Consider the following situations:
- You are carefully targeting your highest potential customers, and are covering 10% of the potential customer base.
- Your business is well-established in the main European countries. Now you are looking to expand geographic coverage in Russia, Poland and Turkey.
- You are rapidly growing your U.S. business but need to provide training for each new patient starting on your implantable device.
- Your company sells surgical products to hospitals. A new product will be sold to wound-care specialists in hospital and primary care.
- You need the flexibility to increase or decrease promotion quickly depending on a key clinical trial outcome.
- Your business is well-established in Western and Eastern Europe, and you are now looking to enter the market in the Middle East.
- You have a new product with benefits over the current market leader. Product messaging and positioning of value will be critical for success.

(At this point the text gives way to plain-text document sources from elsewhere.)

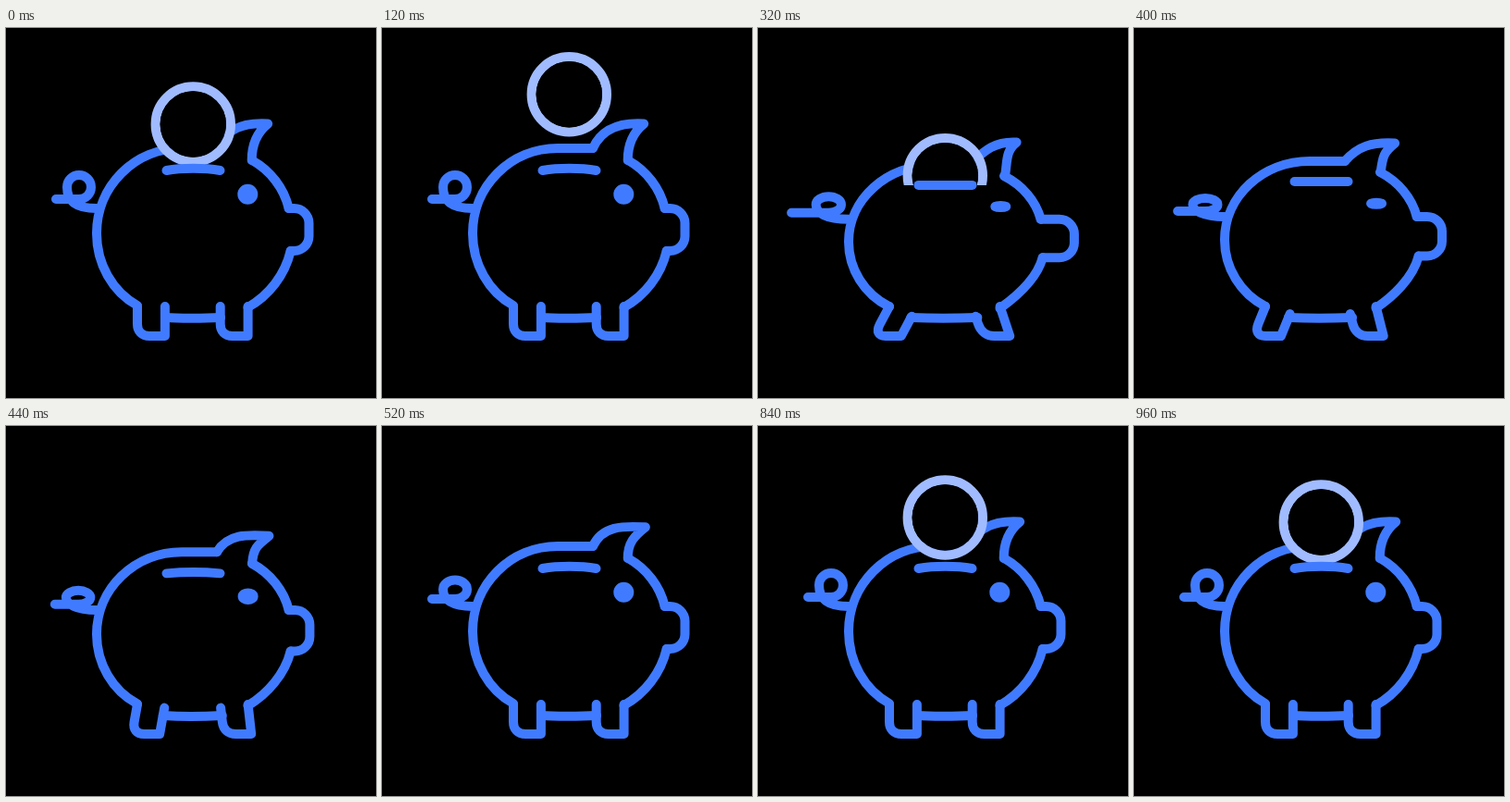
An HTML page with a canvas that plays this animation: 400x400 px, repeating every 1.04 s.

```html
<!DOCTYPE html>
<html lang="en">
<head>
<meta charset="utf-8">
<title>Piggy bank</title>
<style>
  html, body { margin: 0; width: 100%; height: 100%; overflow: hidden; background: #000; }
  canvas { display: block; width: 100%; height: 100%; }
</style>
</head>
<body>
<canvas id="stage" width="400" height="400"></canvas>
<script>
const ctx = document.getElementById('stage').getContext('2d');
const LOOP = 1040, STEP = 40;
const HIT = 240, DEEP = 360;      // coin touches the pig, pig is lowest
const POP = 600;                  // next coin appears
const GROUND = 313;
const BLUE = '#407bff', PALE = '#a0bbff';
const COIN_R = 40.7;

const clamp = u => Math.min(1, Math.max(0, u));
const mix = (a, b, u) => a + (b - a) * u;
const smooth = (from, to, t) => {
  const u = clamp((t - from) / (to - from));
  return u * u * (3 - 2 * u);
};

// Quick push down from HIT to DEEP, then a decaying release until end
const bump = (t, end, power) => t < DEEP
  ? smooth(HIT, DEEP, t)
  : (1 - clamp((t - DEEP) / (end - DEEP))) ** power;

function line(draw, color = BLUE) {
  ctx.beginPath();
  draw();
  ctx.strokeStyle = color;
  ctx.stroke();
}

// k: squash, s: sideways stretch, e: trailing squash of ear and tail
function pig(k, s, e) {
  const low = y => y + .075 * k * (GROUND - y);
  const move = (x, y) => ctx.moveTo(x, low(y));
  const to = (x, y) => ctx.lineTo(x, low(y));
  const curve = (a, b, c, d, x, y) => ctx.bezierCurveTo(a, low(b), c, low(d), x, low(y));

  line(() => {                    // back
    move(142, 300);
    curve(115, 285, 98, 255, 98, 222);
    curve(98, 171, 139, 130, 190, 130);
    to(228, 130);
  });

  line(() => {                    // cheek
    move(266, 143);
    curve(285.7, 154, 300.5, 173, 305.7, 195);
  });

  line(() => {                    // snout
    const right = 327.5 + 5.4 * s;
    move(305.7, 195);
    ctx.arcTo(right, low(195), right, low(218), 16);
    ctx.arcTo(right, low(241), 308, low(241), 16);
    to(307.7, 241);
  });

  line(() => {                    // chest
    move(307.7, 241);
    curve(301.5, 267, 284.5 - 5 * k, 289, 261.5, 302);
  });

  line(() => {                    // belly
    move(172 - 5 * k, GROUND - 5 * k * 0);
    curve(185, 314, 215, 314, 232 + 4 * k, GROUND);
  });

  leg(142, -.4 * k, 0, 8 * k);
  leg(231.7, .25 * k, 8 * k, 0);
  ear(k, e, low);
  tail(k, s, e, low);
  eye(k, low(179.7));
}

// Feet slide outwards while the hips stay; inner ends drop a little
function leg(x, lean, dropL, dropR) {
  const at = (dx, y) => [x + dx + lean * (y - 301), y];
  line(() => {
    ctx.moveTo(...at(0, 301 + dropL));
    ctx.lineTo(...at(0, 320));
    ctx.bezierCurveTo(...at(0, 328), ...at(5, 333), ...at(13, 333));
    ctx.lineTo(...at(29.9, 333));
    ctx.lineTo(...at(29.9, 301 + dropR));
  });
}

// Roots follow the body, the tip trails behind
function ear(k, e, low) {
  const x = 283.2 + 6 * e - 7 * k, y = 103.5 + 21 * e;
  const left = low(130), right = low(143);
  line(() => {
    ctx.moveTo(228, left);
    ctx.bezierCurveTo(238 + 4 * k, left - 22 + 6 * k, x - 25, y - 1.5, x, y);
    ctx.bezierCurveTo(x - 12, y + 9.5, 265.7 + 3 * k, right - 17, 265.7 + k, right);
  });
}

function tail(k, s, e, low) {
  const x = 79 - 2 * k, y = 185 + 6 * k + 7 * e;
  const rx = 13 + .5 * k, ry = 13 - 10 * e + 4 * k;
  const root = low(195);
  line(() => {
    ctx.moveTo(54 - 6.7 * s, y);
    ctx.lineTo(x, y);
    ctx.ellipse(x, y - ry, rx, ry, 0, Math.PI / 2, Math.PI, true);
    ctx.bezierCurveTo(x - rx, root - 7, x - 3, root, 98, root);
  });
}

function eye(k, y) {
  line(() => ctx.ellipse(261.3 + .7 * k, y, 6, 6 - 5 * clamp(k), 0, 0, 7));
  ctx.fillStyle = BLUE;
  ctx.fill();
}

function slot(k, y) {
  const bend = 3 * (1 - clamp(k));
  line(() => {
    ctx.moveTo(173.5, y);
    ctx.bezierCurveTo(190, y - bend, 215, y - bend, 231.5, y);
  });
}

function coin(y, r, floor) {
  ctx.save();
  ctx.beginPath();
  ctx.rect(0, 0, 400, floor);
  ctx.clip();
  line(() => ctx.arc(202.3, y, r, 0, 7), PALE);
  ctx.fillStyle = '#000';
  ctx.beginPath();
  ctx.arc(202.3, y, Math.max(0, r - 5), 0, 7);
  ctx.fill();
  ctx.restore();
}

// Hop to the top, then free fall into the slot
function dropY(t) {
  const top = 150;
  return t < top ? mix(104, 68, smooth(0, top, t)) : 68 + .00317 * (t - top) ** 2;
}

function popY(t) {
  const u = clamp((t - POP) / 360);
  return mix(45.5, 104, 1 - (1 - u * u) ** 4.2);
}

function draw(t) {
  const k = 1.8 * bump(t, 520, 2);
  const s = 3.6 * bump(t, 520, 4.4);
  const e = 1.29 * bump(t, 600, 1.4);
  const slotY = 154 + .075 * k * (GROUND - 154);

  ctx.fillStyle = '#000';
  ctx.fillRect(0, 0, 400, 400);
  ctx.lineWidth = 10;
  ctx.lineCap = ctx.lineJoin = 'round';

  pig(k, s, e);
  if (t < DEEP) coin(dropY(t), COIN_R, slotY);
  else if (t > POP) coin(popY(t), COIN_R * smooth(POP, POP + 160, t), slotY);
  slot(k, slotY);
}

function tick() {
  const t = performance.now() % LOOP;
  draw(Math.floor(t / STEP) * STEP);
  requestAnimationFrame(tick);
}
tick();
</script>
</body>
</html>
```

In the last example, a direct sales force is probably the best way to win in the market. But in all the others, options other than a direct sales force are much better suited to delivering what you need. A contract sales team can give you fast flexibility: access to people who are already trained in the art of selling, already screened and available for a point-in-time need. It is often worth giving up some margin to a distributor in order to gain local know-how or access to a new market. They can also sell complementary products that can give them fast access to a specific type of customer, such as a sports medicine surgeon or a diabetes specialist. Is sales promotion needed at all? Some products are sold very successfully through an online catalogue with no sales force at all. If a product is really ubiquitous, or if there is a robust contract in place and reps don’t need to drive pull-through, then there are better and cheaper ways to drive sales.
So before you start fighting for resources and scanning résumés to build your in-house sales team, think about what you really need. If you need …
- … Control over the selling process, product messaging and price, then consider using agents or building a direct sales team.
- … Immediate local access, know-how and responsiveness, then consider using distributors with complementary products.
- … Broad geographic coverage, then consider inside sales (telesales) or distributors to fill in the holes.
- … Services, either ongoing or start-up surge capacity, consider contract organisations.
- … To give your customers access to a broad portfolio, consider a Web-based model with online ordering.
- … Access to existing customer relationships, consider agents or distributors.
- … To extend market coverage at a lower cost, then consider inside sales.
A direct sales force is not the only answer, and in many cases it’s not the best answer.
Look out for a future post focused on inside sales!